* [What you have to do]:
Copy every line of the data in which the word "height" occurs.

* [Excerpted data]:
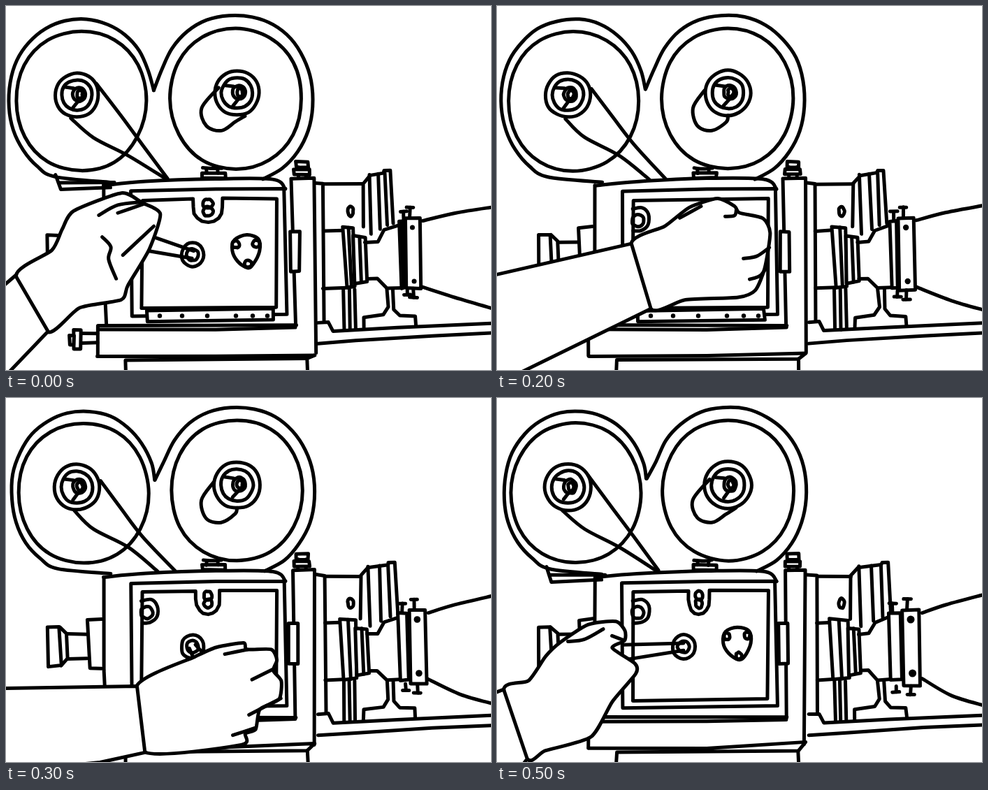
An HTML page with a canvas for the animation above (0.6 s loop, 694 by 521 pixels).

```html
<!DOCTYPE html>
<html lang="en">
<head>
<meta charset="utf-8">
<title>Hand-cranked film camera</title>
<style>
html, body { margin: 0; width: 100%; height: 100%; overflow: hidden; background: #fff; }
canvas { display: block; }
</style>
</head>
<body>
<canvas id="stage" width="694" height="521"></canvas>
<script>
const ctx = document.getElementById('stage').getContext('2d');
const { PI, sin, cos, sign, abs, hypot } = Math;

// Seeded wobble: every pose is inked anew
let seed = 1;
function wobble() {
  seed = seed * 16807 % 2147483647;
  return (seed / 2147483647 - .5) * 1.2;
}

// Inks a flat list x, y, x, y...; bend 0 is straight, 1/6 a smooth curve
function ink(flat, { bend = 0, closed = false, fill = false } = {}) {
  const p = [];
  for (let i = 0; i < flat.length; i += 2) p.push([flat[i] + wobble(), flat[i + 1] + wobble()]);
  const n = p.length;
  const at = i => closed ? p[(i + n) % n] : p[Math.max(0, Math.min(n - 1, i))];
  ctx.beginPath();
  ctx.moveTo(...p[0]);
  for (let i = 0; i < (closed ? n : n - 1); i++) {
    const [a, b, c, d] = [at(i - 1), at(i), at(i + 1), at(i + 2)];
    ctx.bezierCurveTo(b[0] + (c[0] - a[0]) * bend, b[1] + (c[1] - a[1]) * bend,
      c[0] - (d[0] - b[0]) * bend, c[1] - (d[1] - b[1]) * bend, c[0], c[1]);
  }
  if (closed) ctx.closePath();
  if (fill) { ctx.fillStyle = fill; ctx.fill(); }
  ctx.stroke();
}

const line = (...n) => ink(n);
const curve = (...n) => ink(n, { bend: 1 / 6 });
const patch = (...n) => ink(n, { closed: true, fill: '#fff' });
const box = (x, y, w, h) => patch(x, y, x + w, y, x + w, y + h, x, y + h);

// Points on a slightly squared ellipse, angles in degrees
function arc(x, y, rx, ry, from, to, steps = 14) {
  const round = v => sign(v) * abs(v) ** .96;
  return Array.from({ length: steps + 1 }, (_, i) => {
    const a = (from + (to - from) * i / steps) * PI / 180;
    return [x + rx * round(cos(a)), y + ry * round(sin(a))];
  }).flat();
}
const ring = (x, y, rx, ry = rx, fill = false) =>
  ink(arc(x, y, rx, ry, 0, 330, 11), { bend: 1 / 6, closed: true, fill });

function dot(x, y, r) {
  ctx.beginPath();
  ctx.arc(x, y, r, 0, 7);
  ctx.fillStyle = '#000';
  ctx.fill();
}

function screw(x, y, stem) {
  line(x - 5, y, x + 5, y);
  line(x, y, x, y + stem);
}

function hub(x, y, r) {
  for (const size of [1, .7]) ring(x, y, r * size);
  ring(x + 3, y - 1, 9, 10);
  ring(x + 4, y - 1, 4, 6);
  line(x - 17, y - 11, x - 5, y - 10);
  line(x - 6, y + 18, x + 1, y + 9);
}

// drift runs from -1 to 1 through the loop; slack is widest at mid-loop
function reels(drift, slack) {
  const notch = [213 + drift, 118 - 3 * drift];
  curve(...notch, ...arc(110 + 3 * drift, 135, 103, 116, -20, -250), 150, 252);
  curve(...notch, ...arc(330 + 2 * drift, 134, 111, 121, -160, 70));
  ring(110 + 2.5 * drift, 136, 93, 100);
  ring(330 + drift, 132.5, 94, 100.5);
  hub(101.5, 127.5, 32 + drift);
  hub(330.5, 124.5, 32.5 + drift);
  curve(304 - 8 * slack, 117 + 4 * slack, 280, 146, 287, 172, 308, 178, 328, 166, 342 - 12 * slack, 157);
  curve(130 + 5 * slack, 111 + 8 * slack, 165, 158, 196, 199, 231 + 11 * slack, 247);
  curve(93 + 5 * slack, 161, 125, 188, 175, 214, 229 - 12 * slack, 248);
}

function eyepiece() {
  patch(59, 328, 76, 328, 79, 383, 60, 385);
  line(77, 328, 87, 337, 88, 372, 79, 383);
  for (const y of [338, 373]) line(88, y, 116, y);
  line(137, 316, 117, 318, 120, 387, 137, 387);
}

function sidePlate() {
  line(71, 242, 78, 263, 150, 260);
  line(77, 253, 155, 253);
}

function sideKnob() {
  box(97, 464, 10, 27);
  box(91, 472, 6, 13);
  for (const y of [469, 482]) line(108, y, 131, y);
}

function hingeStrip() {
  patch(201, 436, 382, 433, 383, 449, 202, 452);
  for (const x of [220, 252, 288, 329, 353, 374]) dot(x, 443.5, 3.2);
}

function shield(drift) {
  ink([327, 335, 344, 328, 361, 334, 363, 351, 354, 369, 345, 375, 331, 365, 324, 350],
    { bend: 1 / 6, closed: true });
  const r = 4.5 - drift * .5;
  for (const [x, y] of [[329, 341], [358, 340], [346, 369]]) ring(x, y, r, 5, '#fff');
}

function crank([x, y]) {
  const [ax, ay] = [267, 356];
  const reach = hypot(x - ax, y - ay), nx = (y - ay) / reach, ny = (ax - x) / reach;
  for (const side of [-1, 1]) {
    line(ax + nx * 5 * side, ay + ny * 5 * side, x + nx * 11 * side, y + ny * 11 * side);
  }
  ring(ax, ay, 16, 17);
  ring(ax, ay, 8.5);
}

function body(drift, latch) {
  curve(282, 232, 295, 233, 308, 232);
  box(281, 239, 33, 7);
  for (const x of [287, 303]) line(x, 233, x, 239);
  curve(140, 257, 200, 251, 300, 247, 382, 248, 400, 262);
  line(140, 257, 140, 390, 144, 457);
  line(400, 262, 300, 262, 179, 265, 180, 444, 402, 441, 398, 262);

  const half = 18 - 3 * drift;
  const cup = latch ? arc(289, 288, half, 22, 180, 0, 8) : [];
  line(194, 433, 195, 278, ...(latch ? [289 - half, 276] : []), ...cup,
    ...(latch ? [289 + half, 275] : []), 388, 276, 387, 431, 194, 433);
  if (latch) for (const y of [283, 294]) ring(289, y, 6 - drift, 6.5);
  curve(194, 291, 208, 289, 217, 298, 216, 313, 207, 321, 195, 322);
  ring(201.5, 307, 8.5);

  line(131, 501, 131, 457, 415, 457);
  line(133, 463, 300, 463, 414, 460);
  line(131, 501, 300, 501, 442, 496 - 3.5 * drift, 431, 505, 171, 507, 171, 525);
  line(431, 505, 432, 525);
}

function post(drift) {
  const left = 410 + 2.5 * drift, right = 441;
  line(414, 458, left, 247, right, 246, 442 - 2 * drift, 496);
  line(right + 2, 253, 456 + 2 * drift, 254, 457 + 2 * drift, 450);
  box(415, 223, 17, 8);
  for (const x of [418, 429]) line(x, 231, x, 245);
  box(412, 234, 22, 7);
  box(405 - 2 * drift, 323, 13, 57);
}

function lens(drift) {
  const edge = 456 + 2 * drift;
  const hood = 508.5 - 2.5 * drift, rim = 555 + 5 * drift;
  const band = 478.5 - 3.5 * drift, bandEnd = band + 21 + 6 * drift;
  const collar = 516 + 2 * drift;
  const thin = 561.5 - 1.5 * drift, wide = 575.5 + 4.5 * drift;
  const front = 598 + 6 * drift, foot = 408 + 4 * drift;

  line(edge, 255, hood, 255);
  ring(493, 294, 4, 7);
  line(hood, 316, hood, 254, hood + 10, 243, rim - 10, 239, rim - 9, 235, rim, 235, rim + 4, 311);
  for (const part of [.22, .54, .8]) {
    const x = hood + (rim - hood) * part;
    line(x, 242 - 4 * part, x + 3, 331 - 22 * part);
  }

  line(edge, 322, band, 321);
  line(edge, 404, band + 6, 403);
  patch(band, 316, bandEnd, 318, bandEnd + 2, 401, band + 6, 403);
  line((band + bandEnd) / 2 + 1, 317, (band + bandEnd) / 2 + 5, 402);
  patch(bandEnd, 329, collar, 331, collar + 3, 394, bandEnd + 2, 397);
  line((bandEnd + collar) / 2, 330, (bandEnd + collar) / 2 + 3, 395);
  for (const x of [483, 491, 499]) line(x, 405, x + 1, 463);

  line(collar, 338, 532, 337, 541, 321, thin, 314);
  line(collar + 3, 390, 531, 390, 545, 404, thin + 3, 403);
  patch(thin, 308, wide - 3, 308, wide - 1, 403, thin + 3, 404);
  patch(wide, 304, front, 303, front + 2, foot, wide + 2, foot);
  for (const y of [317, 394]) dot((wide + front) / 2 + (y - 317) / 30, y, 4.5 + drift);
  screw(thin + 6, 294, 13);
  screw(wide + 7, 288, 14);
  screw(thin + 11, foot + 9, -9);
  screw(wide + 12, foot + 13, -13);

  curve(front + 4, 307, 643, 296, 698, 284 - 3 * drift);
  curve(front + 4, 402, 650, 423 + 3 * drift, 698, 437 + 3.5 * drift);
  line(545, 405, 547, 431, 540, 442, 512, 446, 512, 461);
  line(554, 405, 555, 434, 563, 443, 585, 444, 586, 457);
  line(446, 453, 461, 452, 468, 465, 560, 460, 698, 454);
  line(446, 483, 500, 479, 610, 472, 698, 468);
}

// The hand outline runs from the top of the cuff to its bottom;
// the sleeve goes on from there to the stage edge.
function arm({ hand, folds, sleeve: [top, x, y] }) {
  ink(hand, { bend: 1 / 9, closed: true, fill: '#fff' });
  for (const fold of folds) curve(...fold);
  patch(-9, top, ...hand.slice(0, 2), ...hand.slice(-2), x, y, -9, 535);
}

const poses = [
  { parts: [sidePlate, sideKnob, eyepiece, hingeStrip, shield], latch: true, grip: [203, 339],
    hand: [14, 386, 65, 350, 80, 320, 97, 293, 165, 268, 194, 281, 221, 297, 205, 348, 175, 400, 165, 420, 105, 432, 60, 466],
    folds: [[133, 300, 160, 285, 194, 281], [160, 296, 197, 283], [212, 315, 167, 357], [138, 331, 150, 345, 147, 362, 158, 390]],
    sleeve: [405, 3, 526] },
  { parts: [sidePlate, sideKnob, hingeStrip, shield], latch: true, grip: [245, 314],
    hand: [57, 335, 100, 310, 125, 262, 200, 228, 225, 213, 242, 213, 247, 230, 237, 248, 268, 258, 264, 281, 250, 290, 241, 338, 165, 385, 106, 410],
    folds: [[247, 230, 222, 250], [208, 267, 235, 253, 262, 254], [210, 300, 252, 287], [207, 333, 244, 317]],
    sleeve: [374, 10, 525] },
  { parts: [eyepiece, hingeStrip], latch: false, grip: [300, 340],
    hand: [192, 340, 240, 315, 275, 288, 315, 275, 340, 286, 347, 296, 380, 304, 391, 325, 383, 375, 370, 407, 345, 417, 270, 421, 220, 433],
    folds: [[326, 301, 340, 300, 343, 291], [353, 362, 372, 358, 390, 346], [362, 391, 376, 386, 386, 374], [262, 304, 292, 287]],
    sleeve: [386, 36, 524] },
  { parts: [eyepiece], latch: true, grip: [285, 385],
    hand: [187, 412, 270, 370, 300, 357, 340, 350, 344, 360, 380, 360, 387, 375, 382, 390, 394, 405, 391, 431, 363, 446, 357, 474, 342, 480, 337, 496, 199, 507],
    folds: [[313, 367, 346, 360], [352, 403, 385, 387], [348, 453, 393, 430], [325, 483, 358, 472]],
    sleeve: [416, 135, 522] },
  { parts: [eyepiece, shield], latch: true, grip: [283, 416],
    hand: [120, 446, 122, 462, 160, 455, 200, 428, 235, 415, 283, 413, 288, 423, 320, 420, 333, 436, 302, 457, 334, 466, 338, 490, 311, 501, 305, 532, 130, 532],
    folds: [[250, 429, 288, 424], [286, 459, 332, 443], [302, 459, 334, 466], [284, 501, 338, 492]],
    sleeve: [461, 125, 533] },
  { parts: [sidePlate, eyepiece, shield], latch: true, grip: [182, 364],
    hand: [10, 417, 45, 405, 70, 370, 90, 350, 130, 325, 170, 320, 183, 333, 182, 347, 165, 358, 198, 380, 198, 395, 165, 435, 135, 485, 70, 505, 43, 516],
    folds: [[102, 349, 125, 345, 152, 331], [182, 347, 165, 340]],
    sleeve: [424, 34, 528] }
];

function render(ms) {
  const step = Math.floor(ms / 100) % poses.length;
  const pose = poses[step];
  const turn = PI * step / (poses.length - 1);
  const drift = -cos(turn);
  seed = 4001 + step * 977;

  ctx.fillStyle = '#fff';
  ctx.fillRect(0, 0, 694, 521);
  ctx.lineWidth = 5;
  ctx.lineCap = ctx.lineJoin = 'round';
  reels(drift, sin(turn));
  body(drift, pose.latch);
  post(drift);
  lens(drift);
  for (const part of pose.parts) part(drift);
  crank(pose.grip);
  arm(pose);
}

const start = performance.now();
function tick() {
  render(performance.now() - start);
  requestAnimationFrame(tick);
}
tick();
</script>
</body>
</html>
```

* [Response for this exercise]:
html, body { margin: 0; width: 100%; height: 100%; overflow: hidden; background: #fff; }
<canvas id="stage" width="694" height="521"></canvas>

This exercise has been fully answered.